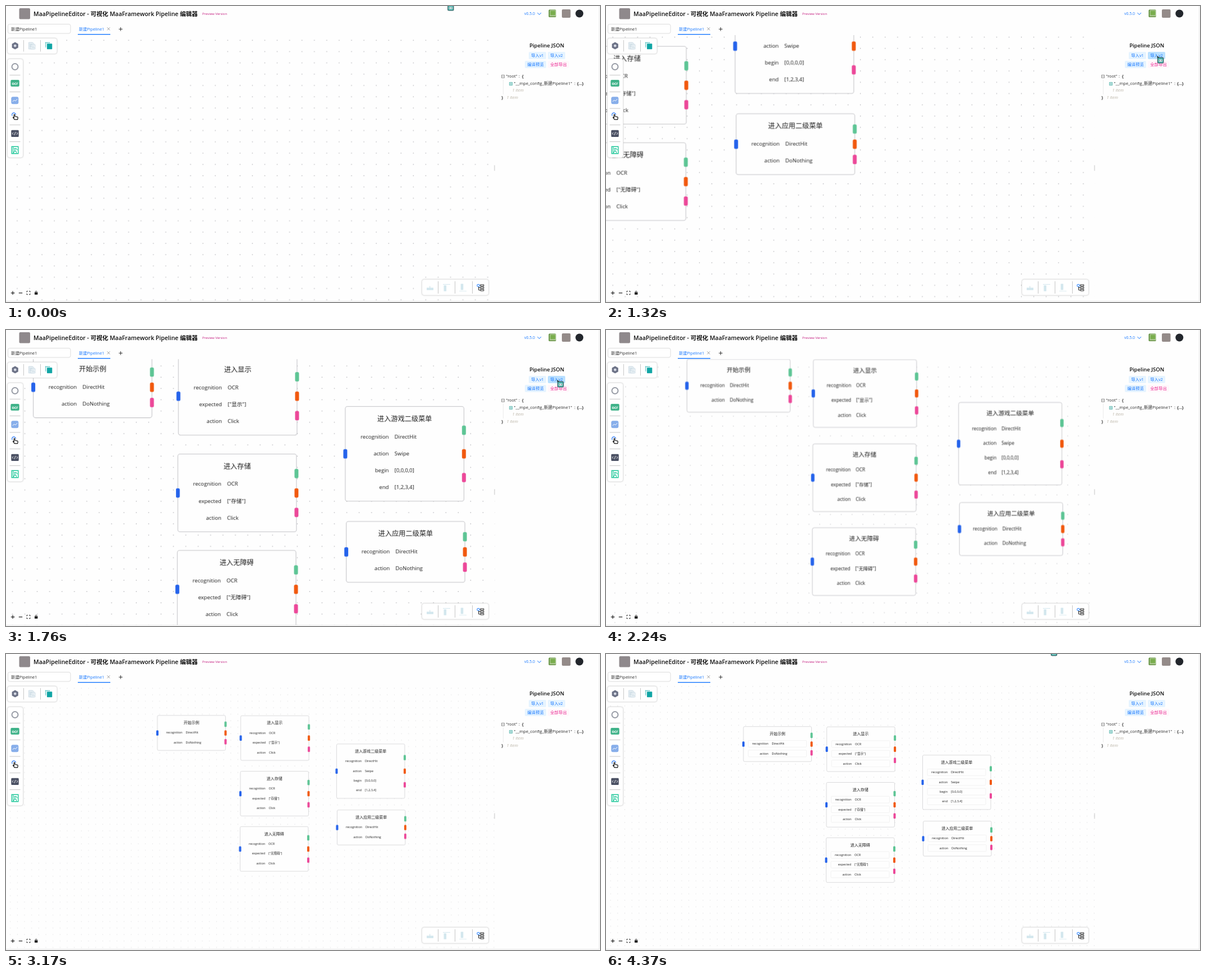
Animation, 1059 px wide and 529 px high, one loop 4.45 s. Source, as an HTML page:

```html
<!DOCTYPE html>
<html lang="zh">
<head>
<meta charset="utf-8">
<title>MaaPipelineEditor</title>
<style>
html, body { margin: 0; width: 100%; height: 100%; overflow: hidden; background: #fefefe; }
svg { display: block; width: 1059px; height: 529px; }
text { font: 7.4px "Open Sans", "Noto Sans CJK SC", "Noto Sans CJK JP", sans-serif; fill: #2b2b2b; white-space: pre; }
.bold { font-weight: 600; fill: #111; }
.blue { fill: #1677ff; }
.pink { fill: #eb2f96; }
.mid { text-anchor: middle; }
.end { text-anchor: end; }
.hint { font-style: italic; fill: #bab4a6; }
.line { fill: none; stroke: #222; stroke-width: 1.2; }
.rule { stroke: #c6c6c6; stroke-width: 1; }
.panel { fill: #fff; stroke: #e2e2e2; filter: drop-shadow(0 0 1px #0002); }
.pale { fill: #d3e7ee; }
.node { fill: #fefefe; stroke: #c3c3c7; stroke-width: .6; }
.field { fill: none; stroke: #ededed; stroke-width: .7; }
.name { font-size: 7px; fill: #1c1c1c; }
.prop { font-size: 5.5px; fill: #1c1c1c; }

#view, #nodes, #cursor, #hover, .field { animation: 4450ms linear infinite; }
#view { animation-name: view; }
#nodes { animation-name: nodes; }
#cursor { animation-name: cursor; }
#hover { animation-name: hover; }
.field { animation-name: field; }

/* pan to the pasted graph, four wheel notches out, then a drag */
@keyframes view {
  0%, 25.78% { transform: translate(-789px, -342px) scale(1.741); animation-timing-function: cubic-bezier(.65, 0, .35, 1); }
  40.07% { transform: translate(-377.5px, -177.7px) scale(1.741); animation-timing-function: step-end; }
  50.29% { transform: translate(-227.2px, -144.5px) scale(1.516); animation-timing-function: step-end; }
  51.19% { transform: translate(-96.3px, -115.6px) scale(1.3195); animation-timing-function: step-end; }
  52.99% { transform: translate(17.6px, -90.4px) scale(1.149); animation-timing-function: step-end; }
  53.89%, 63.7% { transform: translate(116.6px, -68.5px) scale(1); animation-timing-function: cubic-bezier(.4, 0, .7, .8); }
  71.24% { transform: translate(25px, -20px) scale(1); animation-timing-function: cubic-bezier(.3, .45, .6, 1); }
  75.73%, 100% { transform: translate(0, 0) scale(1); }
}
@keyframes nodes {
  0% { opacity: 0; animation-timing-function: step-end; }
  26.02%, 100% { opacity: 1; }
}
@keyframes field {
  0% { opacity: 0; animation-timing-function: step-end; }
  78.38%, 100% { opacity: 1; }
}
@keyframes hover {
  0%, 44.9% { fill: #e6f4ff; animation-timing-function: step-end; }
  17.5% { fill: #bae0ff; animation-timing-function: step-end; }
  100% { fill: #e6f4ff; }
}
/* the pointer is not visible over the canvas */
@keyframes cursor {
  0% { transform: translate(786px, -5px); animation-timing-function: cubic-bezier(.35, .2, .7, .85); }
  11.69% { transform: translate(922px, 52px); animation-timing-function: cubic-bezier(.25, .4, .5, 1); }
  22.47%, 44.27% { transform: translate(982px, 89px); }
  48.2% { transform: translate(866px, 82px); animation-timing-function: step-end; }
  48.21% { transform: translate(-60px, -60px); animation-timing-function: step-end; }
  82.87% { transform: translate(859px, 40px); }
  94.61% { transform: translate(809px, -9px); }
  98.2% { transform: translate(792px, -10px); animation-timing-function: step-end; }
  100% { transform: translate(786px, -5px); }
}
</style>
</head>
<body>
<svg viewBox="0 0 1059 529">
  <defs>
    <clipPath id="pane"><rect y="52" width="872" height="475"/></clipPath>
    <pattern id="dots" x="458.25" y="191.1" width="12.68" height="11.58" patternUnits="userSpaceOnUse">
      <circle cx="6.34" cy="5.79" r=".38" fill="#8d8d94"/>
    </pattern>
  </defs>

  <g clip-path="url(#pane)">
    <g id="view">
      <rect x="-300" y="-300" width="1900" height="1500" fill="url(#dots)"/>
      <g id="nodes"></g>
    </g>
  </g>

  <!-- header -->
  <rect x="23.5" y="4" width="19.5" height="19.5" rx="2" fill="#8f898c"/>
  <text class="bold" x="49" y="17.5" style="font-size:10.5px">MaaPipelineEditor - 可视化 MaaFramework Pipeline 编辑器</text>
  <text x="350" y="16" style="font-size:6px;fill:#c41d7f">Preview Version</text>
  <text class="blue" x="924" y="16.2" style="font-size:6.9px">v0.5.0</text>
  <path class="line" d="M947.5 12l3.3 3.6 3.3-3.6" style="stroke:#1677ff;stroke-width:1"/>
  <rect x="967.5" y="6.5" width="13" height="13.5" rx="1.5" fill="#5f8f3a"/>
  <path d="M970 8h10v9h-10zM969 18h11" fill="#79ad4d" stroke="#e4ecd8" stroke-width=".7"/>
  <rect x="991" y="6" width="15.5" height="15" rx="2" fill="#948b89"/>
  <circle cx="1022.3" cy="13.5" r="7" fill="#22262c"/>

  <!-- file name and tabs -->
  <rect x="3.5" y="32.5" width="111.5" height="16.5" rx="3" fill="#fff" stroke="#dcdcdc"/>
  <text x="9" y="43.8">新建Pipeline1</text>
  <text class="blue" x="130" y="43.8" style="font-size:7.2px">新建Pipeline1</text>
  <path class="line" d="M180.3 38.3l5 5m0-5l-5 5" style="stroke:#888;stroke-width:.8"/>
  <rect x="128" y="50" width="58" height="1.4" fill="#1677ff"/>
  <path class="line" d="M201.2 41.3h6.6m-3.3-3.3v6.6" style="stroke-width:.9"/>

  <!-- top toolbar -->
  <rect class="panel" x="2.5" y="57.5" width="88.5" height="28" rx="4"/>
  <path class="rule" d="M31.5 61v20.5M61.5 61v20.5"/>
  <path d="M16.2 64.6l5.6 3.2v6.6l-5.6 3.2-5.6-3.2v-6.6z" fill="#6d7387"/>
  <circle cx="16.2" cy="71.1" r="2.4" fill="#d5d9e4"/>
  <path d="M40.5 65h7l2.5 2.5v9.5h-9.5z" fill="#e3ecf1" stroke="#c9d9e2" stroke-width=".8"/>
  <path d="M44 69h8v8h-8z" fill="#eef4f7" stroke="#c9d9e2" stroke-width=".8"/>
  <path d="M42 69h5M42 72h8M46 74.5h5" stroke="#bfd2dc" stroke-width=".8"/>
  <path d="M70.8 73.5v-8h8" fill="none" stroke="#13a8a8" stroke-width="1.3" stroke-dasharray="1.6 1"/>
  <rect x="73" y="67.2" width="9.3" height="10" rx=".8" fill="#11a5a5"/>

  <!-- node palette -->
  <rect class="panel" x="2.5" y="94.5" width="28" height="176.5" rx="4"/>
  <path class="rule" d="M6.5 123.5h19M6.5 153.5h19M6.5 183h19M6.5 212.5h19M6.5 242.5h19"/>
  <circle cx="16" cy="108.5" r="5.5" fill="none" stroke="#979ba5" stroke-width="2"/>
  <rect x="8.3" y="132" width="15.4" height="12" rx="2" fill="#41b38a"/>
  <text class="mid" x="16" y="140.6" style="font-size:7px;font-weight:700;fill:#fff">ocr</text>
  <rect x="9.3" y="162.3" width="13" height="13" rx="3" fill="#87aeea"/>
  <path class="line" d="M11.8 171l2.8-3 2 2 3.6-3.8" style="stroke:#fff;stroke-width:1"/>
  <path class="line" d="M11.4 196.5a3.4 3.4 0 1 1 6-2.4" style="stroke:#2f7cf6"/>
  <path d="M14.2 194.2c1-.7 1.6.1 1.7.8l.4 2.5 3.7.6c1 .3 1.4 1 1.2 2l-.6 2.8h-5.4l-2.8-3.6c.5-.9 1.3-.7 2 0z" fill="#fff" stroke="#111" stroke-width="1.2"/>
  <rect x="9.3" y="221.8" width="13.4" height="12.2" rx="1.5" fill="#494f62"/>
  <path class="line" d="M13.2 225.8l-2 2.1 2 2.1m5.6-4.2l2 2.1-2 2.1m-2-5l-1.6 5.8" style="stroke:#fff;stroke-width:.9"/>
  <path d="M10.2 251.2h11.6v12.6h-11.6z" fill="#fff" stroke="#1fc79a" stroke-width="1.4"/>
  <path class="line" d="M12.7 252v11M14 254.8h4.3l2 2.6m-4-2.2l-.8 3.4 2.8 1.7.3 2.6m-3-4.2l-2 3.8" style="stroke:#1fc79a"/>

  <!-- zoom controls -->
  <path class="line" d="M8.8 512.8h6.6m-3.3-3.3v6.6M22.8 512.8h6.4"/>
  <path class="line" d="M37 511.5v-1.8h1.8m2.4 0H43v1.8m0 2.4v1.8h-1.8m-2.4 0H37v-1.8" style="stroke-width:1"/>
  <rect x="51" y="511.8" width="5.4" height="4" rx=".6" fill="#111"/>
  <path class="line" d="M52.2 512v-1a1.5 1.5 0 0 1 3 0v1" style="stroke-width:.9"/>

  <!-- align toolbar -->
  <rect class="panel" x="741.5" y="488.5" width="119" height="28.5" rx="4"/>
  <path class="rule" d="M770.5 492v22M800.5 492v22M831.5 492v22"/>
  <path class="pale" d="M750 503.5h12v4.2h-12zM755 500.5h1.4v3H755zM779 497h13v.9h-13zM780.5 499.2h4.6v10.6h-4.6zM810.7 496.5h4.6v11h-4.6zM808 509.2h13v.9h-13z"/>
  <path class="line" d="M845.8 498h6v2.6h-6zM845.8 502.2h6v2.6h-6zM845.8 506.4h6v2.6h-6zM842.6 501.5v6.2h3M842.6 503.5h3" style="stroke-width:1"/>
  <rect x="840" y="497.7" width="4.2" height="3.6" rx=".6" fill="#fff" stroke="#1677ff"/>

  <!-- JSON panel -->
  <text class="bold mid" x="964.2" y="73.6" style="font-size:9.5px">Pipeline JSON</text>
  <rect x="932" y="82" width="31" height="13" rx="2" fill="#e6f4ff"/>
  <rect id="hover" x="966" y="82" width="31" height="13" rx="2" fill="#e6f4ff"/>
  <rect x="925" y="98" width="38" height="13" rx="2" fill="#e6f4ff"/>
  <rect x="966" y="98" width="38" height="13" rx="2" fill="#fff7fb"/>
  <text class="blue mid" x="947.5" y="91.3">导入v1</text>
  <text class="blue mid" x="981.5" y="91.3">导入v2</text>
  <text class="blue mid" x="944" y="107.3">编译预览</text>
  <text class="pink mid" x="985" y="107.3">全部导出</text>
  <path class="line" d="M883.5 123.4h5v5h-5zM884.6 125.9h2.8" style="stroke:#777;stroke-width:.8"/>
  <path class="line" d="M897.6 136.6h5v5h-5zM898.7 139.1h2.8m-1.4-1.4v2.8" style="stroke:#2aa198;stroke-width:.8"/>
  <path d="M886.5 131v27" stroke="#ebebeb"/>
  <text x="891.5" y="128.4">"root"</text>
  <text x="914" y="128.4">:</text>
  <text class="bold" x="919.7" y="128.4">{</text>
  <text x="905.6" y="141.4" style="font-size:7.5px">"__mpe_config_新建Pipeline1"</text>
  <text x="1013" y="141.4">:</text>
  <text class="bold" x="1018" y="141.4">{...}</text>
  <text class="hint" x="902.5" y="153.4">1 item</text>
  <text class="bold" x="883.5" y="166.4">}</text>
  <text class="hint" x="892.5" y="166.4">1 item</text>
  <path d="M871 284.5v10" stroke="#c4c4c4"/>
  <path d="M1057.5 0v527.5M0 527.5h1058" fill="none" stroke="#e6e6e6"/>

  <g id="cursor">
    <path d="M0 0l1 5 1.4-2 2.4-.6z" fill="#2c4448"/>
    <rect x="1.6" y="3.4" width="10.2" height="9.6" rx="1.6" fill="#4bb5ae" stroke="#2f5256" stroke-width="1.1"/>
    <rect x="3.4" y="6.4" width="6.6" height="4" rx="1" fill="#dff2f1"/>
    <path d="M5 7.4v2M8.4 7.4v2" stroke="#2c4448"/>
  </g>
</svg>

<script>
const NODE_W = 121.5, ROW = 17.35;
const root = document.getElementById('nodes');

function add(tag, attrs, text) {
  const el = document.createElementNS('http://www.w3.org/2000/svg', tag);
  for (const key in attrs) el.setAttribute(key, attrs[key]);
  if (text) el.textContent = text;
  root.append(el);
}

function port(x, y, fill) {
  add('rect', { x: x - 2, y: y - 4.8, width: 4, height: 9.6, rx: 1.5, fill });
}

function node(x, y, title, props) {
  const rows = Object.entries(props);
  const h = 27.8 + rows.length * ROW;
  add('rect', { class: 'node', x, y, width: NODE_W, height: h, rx: 2.2 });
  add('text', { class: 'name mid', x: x + NODE_W / 2, y: y + 15.2 }, title);
  rows.forEach(([key, value], i) => {
    const base = y + 32.7 + i * ROW;
    add('rect', { class: 'field', x: x + 8.5, y: base - 8, width: 104, height: 12, rx: 1.5 });
    add('text', { class: 'prop end', x: x + 44.6, y: base }, key);
    add('text', { class: 'prop', x: x + 50.4, y: base }, value);
  });
  port(x, y + h / 2, '#2563eb');
  ['#5ec595', '#f1590f', '#ec4899'].forEach((fill, i) => port(x + NODE_W, y + h * (i + 1) / 4, fill));
}

const ocr = word => ({ recognition: 'OCR', expected: `["${word}"]`, action: 'Click' });
const idle = { recognition: 'DirectHit', action: 'DoNothing' };

node(245, 129.7, '开始示例', idle);
node(393.6, 130.2, '进入显示', ocr('显示'));
node(393, 229.5, '进入存储', ocr('存储'));
node(392.5, 328.4, '进入无障碍', ocr('无障碍'));
node(564.5, 180.7, '进入游戏二级菜单', { recognition: 'DirectHit', action: 'Swipe', begin: '[0,0,0,0]', end: '[1,2,3,4]' });
node(565.5, 298.7, '进入应用二级菜单', idle);
</script>
</body>
</html>
```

┄┄┄┄┄┄┄┄┄┄┄┄┄┄┄┄┄┄┄┄

*Exercise description*
Extract all lines of the records above that include "blue".

*Your response*
.blue { fill: #1677ff; }
  <text class="blue" x="924" y="16.2" style="font-size:6.9px">v0.5.0</text>
  <text class="blue" x="130" y="43.8" style="font-size:7.2px">新建Pipeline1</text>
  <text class="blue mid" x="947.5" y="91.3">导入v1</text>
  <text class="blue mid" x="981.5" y="91.3">导入v2</text>
  <text class="blue mid" x="944" y="107.3">编译预览</text>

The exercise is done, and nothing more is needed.